WHAT THE TASK REQUIRES:
Identify each line below containing the string "Isometric" and copy it.

※ ※ ※

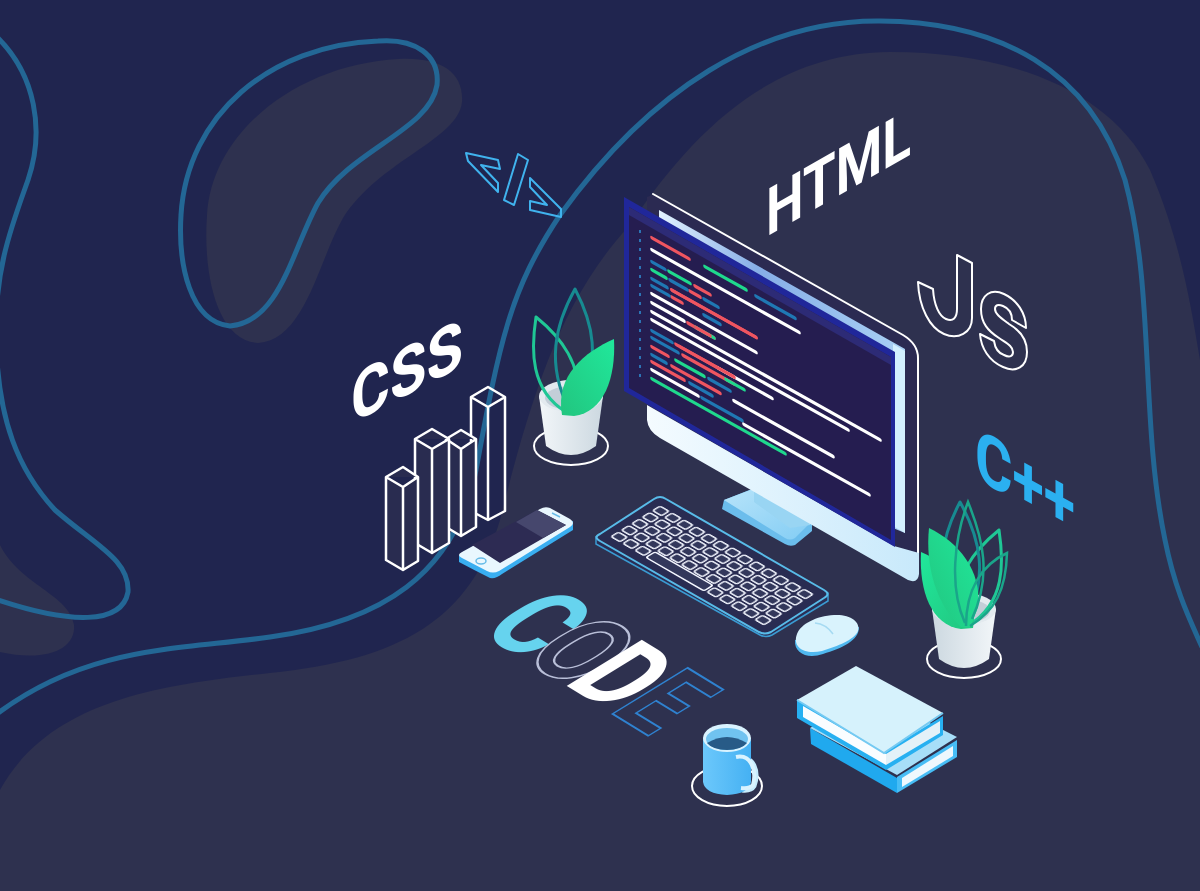
<!DOCTYPE html>
<html lang="en">
<head>
<meta charset="utf-8">
<title>Isometric coding workspace</title>
<style>
:root{--navy:#20254f;--slate:#2e314f;--line:#236795;--white:#fff;--sky:#2bb0f0;--cyan:#55c8f5;--ice:#d5f0fc;--screen:#251d50;--frame:#20279a;--green:#1fd98d;--teal:#17a793;--red:#ef5560;--blue:#1f78b4}
html,body{margin:0;width:1200px;height:891px;overflow:hidden;background:var(--navy)}
svg{display:block}
.slate{fill:var(--slate)}
.wave{fill:none;stroke:var(--line);stroke-width:5}
.outline{fill:none;stroke:var(--white);stroke-width:2;stroke-linejoin:round;stroke-linecap:round}
.bar{stroke:var(--white);stroke-width:2.5;stroke-linejoin:round;fill:#292c50}
.sky-outline{fill:none;stroke:#40b3ee;stroke-width:2;stroke-linejoin:round}
.lettering{font-family:Roboto,"Open Sans",sans-serif;font-weight:700}
.white{fill:var(--white)}.sky{fill:var(--sky)}.cyan{fill:var(--cyan)}.ice{fill:var(--ice)}
.code path{fill:none;stroke-width:3.6;stroke-linecap:round}
.code .w{stroke:var(--white)}.code .r{stroke:var(--red)}.code .g{stroke:var(--green)}.code .b{stroke:var(--blue)}
</style>
</head>
<body>
<svg width="1200" height="891" viewBox="0 0 1200 891" role="img" aria-label="Isometric computer desk surrounded by coding words">
<defs>
  <linearGradient id="leaf-tone" x1="0" y1="1" x2="1" y2="0"><stop stop-color="#22c57f"/><stop offset="1" stop-color="#20e89b"/></linearGradient>
  <linearGradient id="pot-tone"><stop stop-color="#f2f6f9"/><stop offset="1" stop-color="#ccd8e0"/></linearGradient>
  <linearGradient id="mug-tone"><stop stop-color="#6cc8fb"/><stop offset="1" stop-color="#45b1f3"/></linearGradient>
  <linearGradient id="chin-tone"><stop stop-color="#f4fbff"/><stop offset="1" stop-color="#c8e9fb"/></linearGradient>
  <linearGradient id="strip-tone"><stop stop-color="#e2f2ff"/><stop offset=".4" stop-color="#86aee6"/><stop offset="1" stop-color="#a9d0f5"/></linearGradient>
  <linearGradient id="stand-tone" x2="1" y2="1"><stop stop-color="#b8e4fa"/><stop offset="1" stop-color="#83cdf4"/></linearGradient>
  <pattern id="keys" width="12" height="10.4" patternUnits="userSpaceOnUse">
    <rect x="1.5" y="1.5" width="9" height="7.4" rx="2" fill="#33385c" stroke="#f3f6ff" stroke-width="1.4"/>
  </pattern>
  <g id="plant">
    <ellipse class="outline" cx="571" cy="446" rx="37" ry="19"/>
    <path d="M539 396L546 446Q571 464 596 446L603 396Z" fill="url(#pot-tone)"/>
    <ellipse cx="571" cy="396" rx="32" ry="16" fill="#e3eaef"/>
    <ellipse cx="571" cy="398" rx="26" ry="12" fill="#c3ced8"/>
    <g fill="none" stroke="#1fc795" stroke-width="3" stroke-linejoin="round">
      <path d="M566 412C530 390 531 350 536 317C562 338 582 366 577 398"/>
      <path d="M569 409C546 364 555 325 575 289C594 325 600 359 580 398" stroke="#178b91"/>
    </g>
    <path d="M562 415C555 375 585 352 614 339C616 378 604 412 574 416Z" fill="url(#leaf-tone)"/>
  </g>
</defs>

<g id="background">
  <rect width="1200" height="891" fill="var(--navy)"/>
  <path class="slate" d="M0 790C50 700 160 685 270 673C400 660 470 620 500 520C530 400 560 300 630 225C700 120 780 53 890 52C1010 52 1110 90 1150 170C1180 240 1190 300 1200 360V891H0Z"/>
  <path class="slate" d="M0 545C20 585 70 595 74 625C76 650 45 662 0 652Z"/>
  <path class="slate" d="M399 59C440 57 464 72 462 102C458 140 380 160 343 218C318 262 305 340 258 343C215 340 203 270 207 215C212 130 300 64 399 59Z"/>
  <path class="wave" d="M378 41C415 38 440 55 437 85C430 130 350 150 318 203C292 250 280 322 230 326C190 322 178 265 181 215C187 115 270 45 378 41Z"/>
  <path class="wave" d="M-2 38C35 75 45 130 28 180C12 225 -6 270 -4 340C-2 420 18 470 55 510C95 545 130 560 128 592C122 625 70 624 -2 600"/>
  <path class="wave" d="M-2 713C90 645 180 650 270 637C380 622 455 575 476 470C500 340 510 290 560 215C650 90 760 20 880 21C1000 22 1090 70 1125 180C1155 290 1140 420 1165 540C1175 590 1190 620 1202 647"/>
</g>

<g id="words" class="lettering">
  <text class="white" font-size="68" textLength="112" lengthAdjust="spacingAndGlyphs" transform="matrix(1 -.52 0 1 351 424)">CSS</text>
  <text class="white" font-size="66" textLength="145" lengthAdjust="spacingAndGlyphs" transform="matrix(1 -.57 0 1 766 237)">HTML</text>
  <text class="sky" font-size="72" textLength="100" lengthAdjust="spacingAndGlyphs" transform="matrix(1 .55 0 1 975 478)">C++</text>
  <g class="outline" role="img" aria-label="Js">
    <path d="M957 255L972 263V318C972 333 958 340 944 334C930 328 919 308 918 282L933 289C934 305 939 316 946 319C953 322 957 318 957 309Z"/>
    <path d="M1026 328L1012 320C1012 313 1008 308 1003 306C998 304 995 305 995 309C995 314 1001 318 1009 324C1021 331 1027 340 1027 352C1027 367 1016 373 1003 367C989 361 981 348 980 334L994 341C995 348 998 353 1004 355C1010 358 1013 356 1013 352C1013 346 1006 343 999 338C988 331 981 323 981 309C981 295 991 288 1004 294C1017 300 1026 313 1026 328Z"/>
  </g>
  <g class="sky-outline" role="img" aria-label="Code tag">
    <path d="M466 153L498 160L500 169L481 165L498 183V192L468 161Z"/>
    <path d="M518 154L528 160L514 205L504 200Z"/>
    <path d="M530 178L561 209V217L530 210V201L547 205L530 187Z"/>
  </g>
  <text font-size="100" transform="matrix(.75 .46 -1.056 .648 562 683)"><tspan x="-113" fill="#66d3ee">C</tspan><tspan x="-56" fill="none" stroke="#b9bfd8" stroke-width="1.8">O</tspan><tspan x="0" fill="#fff">D</tspan><tspan x="61" fill="none" stroke="#2f82d0" stroke-width="1.8">E</tspan></text>
</g>

<g id="bar-chart" class="bar">
  <path fill="none" d="M488 387L505 397V511L488 520L471 511V397ZM471 397L488 407L505 397M488 407V520"/>
  <path d="M461 430L476 439V527L461 536L446 527V439ZM446 439L461 449L476 439M461 449V536"/>
  <path d="M432 429L449 439V543L432 553L415 543V439ZM415 439L432 449L449 439M432 449V553"/>
  <path d="M403 467L418 477V561L403 570L386 560V477ZM386 477L403 487L418 477M403 487V570"/>
</g>

<g id="phone">
  <path d="M459 555V562Q474 570 490 578Q496 579 502 574L573 530V521Z" fill="#39aef0"/>
  <path d="M462 552L540 509Q545 506 550 508L570 519Q576 523 570 527L499 571Q493 574 487 571L462 558Q456 555 462 552Z" fill="#e9f7fe"/>
  <path d="M472 545L537 510L566 525L500 563Z" fill="#2d2b53"/>
  <path d="M516 522L537 510L566 525L543 538Z" fill="#46476d"/>
  <ellipse cx="481" cy="561" rx="5" ry="3" fill="none" stroke="#68bce8" stroke-width="1.5"/>
  <path d="M552 513L560 517" stroke="#68bce8" stroke-width="1.5"/>
</g>

<use href="#plant"/>

<g id="monitor">
  <path d="M724 500L752 489L812 524V531L795 545Q790 547 785 544L722 509Z" fill="#6bbdec"/>
  <path d="M724 500L758 487L812 521L795 538Q790 541 785 538Z" fill="url(#stand-tone)"/>
  <path d="M754 478L810 510V525L790 528L754 502Z" fill="#99d5f3"/>
  <path d="M647 197L655 194L905 336Q919 344 919 358V570L647 424Z" fill="#2b2a52"/>
  <path class="outline" stroke-width="3" d="M653 194L903 335Q918 344 918 358V560"/>
  <path d="M647 405L894 546L919 553V574Q918 584 908 580L660 438Q648 431 647 420Z" fill="url(#chin-tone)"/>
  <path d="M659 210L905 349V533L893 528V361L659 221Z" fill="url(#strip-tone)"/>
  <path d="M893 344L905 351V533L893 526Z" fill="#d2efff"/>
  <path d="M624 197L895 352V547L624 391Z" fill="var(--frame)"/>
  <path d="M629 207L891 357V540L629 388Z" fill="var(--screen)"/>
  <path d="M629 207L891 357V365L629 215Z" fill="#2d2b76"/>
  <path d="M640 230V380" stroke="#2c73b5" stroke-width="2" stroke-dasharray="3 6"/>
  <g class="code" transform="matrix(1 .56 0 1 652 0)">
    <path class="r" d="M0 238H37M43 262H58M20 279H104M38 270H48M20 286H30M36 303H62M24 331H82M31 338H82M0 347H16M20 355H68M0 362H32"/>
    <path class="g" d="M53 237H94M17 262H38M0 270H14M44 303H62M24 347H52M74 338H92M0 379H133"/>
    <path class="b" d="M104 238H143M0 262H13M18 270H35M52 270H66M0 279H15M0 286H17M52 286H68M0 331H20M0 338H26M57 347H78M0 355H14M38 362H60M50 370H90"/>
    <path class="w" d="M0 250H147M0 294H104M0 303H32M0 312H228M0 320H196M66 331H120M82 355H181M0 370H46M92 373H217"/>
    <path class="r" d="M20 279H104M44 303H58M28 331H82"/>
  </g>
</g>

<g id="keyboard">
  <path d="M596 537V544L760 635Q766 638 772 635L828 601V593Z" fill="#2a2d54" stroke="#3a9bd2" stroke-width="1.5"/>
  <path d="M600 534L654 499Q660 495 666 499L824 590Q831 594 824 598L771 632Q765 635 759 632L600 541Q593 537 600 534Z" fill="#292c52" stroke="#58bbe8" stroke-width="2"/>
  <g transform="matrix(1 .577 -1 .625 660 497)">
    <g transform="translate(6 6)">
      <rect width="156" height="52" fill="url(#keys)"/>
      <rect x="37" y="42" width="58" height="9" rx="2" fill="#33385c" stroke="#f3f6ff" stroke-width="1.4"/>
    </g>
  </g>
</g>

<g id="mouse">
  <path d="M795 640C794 654 808 659 823 654C842 648 859 641 859 627Z" fill="#50b8ef"/>
  <path d="M797 634C801 624 816 616 834 615C850 614 861 622 858 631C854 640 838 646 822 651C804 655 792 647 797 634Z" fill="#d9f3fd"/>
  <path d="M815 623Q826 624 833 634" fill="none" stroke="#a5daf2" stroke-width="1.5"/>
</g>

<use href="#plant" transform="translate(1535 213) scale(-1 1)"/>
<path d="M961 627C937 606 925 567 929 528C958 542 982 570 978 607L970 628Z" fill="url(#leaf-tone)"/>
<path d="M965 623C949 588 954 539 968 502C983 539 992 575 972 619M966 626C966 590 981 565 1007 553C1006 590 995 611 970 626" fill="none" stroke="#1aa58a" stroke-width="2.5"/>

<g id="books">
  <path d="M810 728L897 778V793L811 744Z" fill="#20a9ee"/>
  <path d="M897 777L957 740V757L897 793Z" fill="#47bdf5"/>
  <path d="M902 778L953 746V756L902 787Z" fill="#eef8fd"/>
  <path d="M810 728L870 693L957 737L897 775Z" fill="#a7def8"/>
  <path d="M797 699V718L886 770L943 735V716L884 752Z" fill="#27b0f1"/>
  <path d="M803 706L886 754V765L803 717Z" fill="#fafdff"/>
  <path d="M886 754L940 721V733L886 765Z" fill="#e3f1f8"/>
  <path d="M797 700L856 666L943 713L884 753Z" fill="#d6f2fc"/>
  <path d="M797 700L884 753L943 713" fill="none" stroke="#75caf2" stroke-width="2"/>
</g>

<g id="mug">
  <ellipse class="outline" cx="727" cy="786" rx="35" ry="20"/>
  <path d="M738 760C754 754 759 772 754 786Q751 791 742 790" fill="none" stroke="#c7ecfd" stroke-width="5"/>
  <path d="M703 738V782Q705 794 727 795Q749 794 751 782V738Z" fill="url(#mug-tone)"/>
  <ellipse cx="727" cy="738" rx="24" ry="14" fill="#d9f3ff"/>
  <ellipse cx="727" cy="739" rx="21" ry="11" fill="#70c3f0"/>
  <path d="M707 743Q727 731 747 743Q741 750 727 750Q713 750 707 743Z" fill="#285b87"/>
  <path d="M736 757C751 754 757 770 753 785Q750 789 741 788" fill="none" stroke="#d9f3ff" stroke-width="4"/>
</g>
</svg>
</body>
</html>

※ ※ ※

RESPONSE:
<title>Isometric coding workspace</title>
<svg width="1200" height="891" viewBox="0 0 1200 891" role="img" aria-label="Isometric computer desk surrounded by coding words">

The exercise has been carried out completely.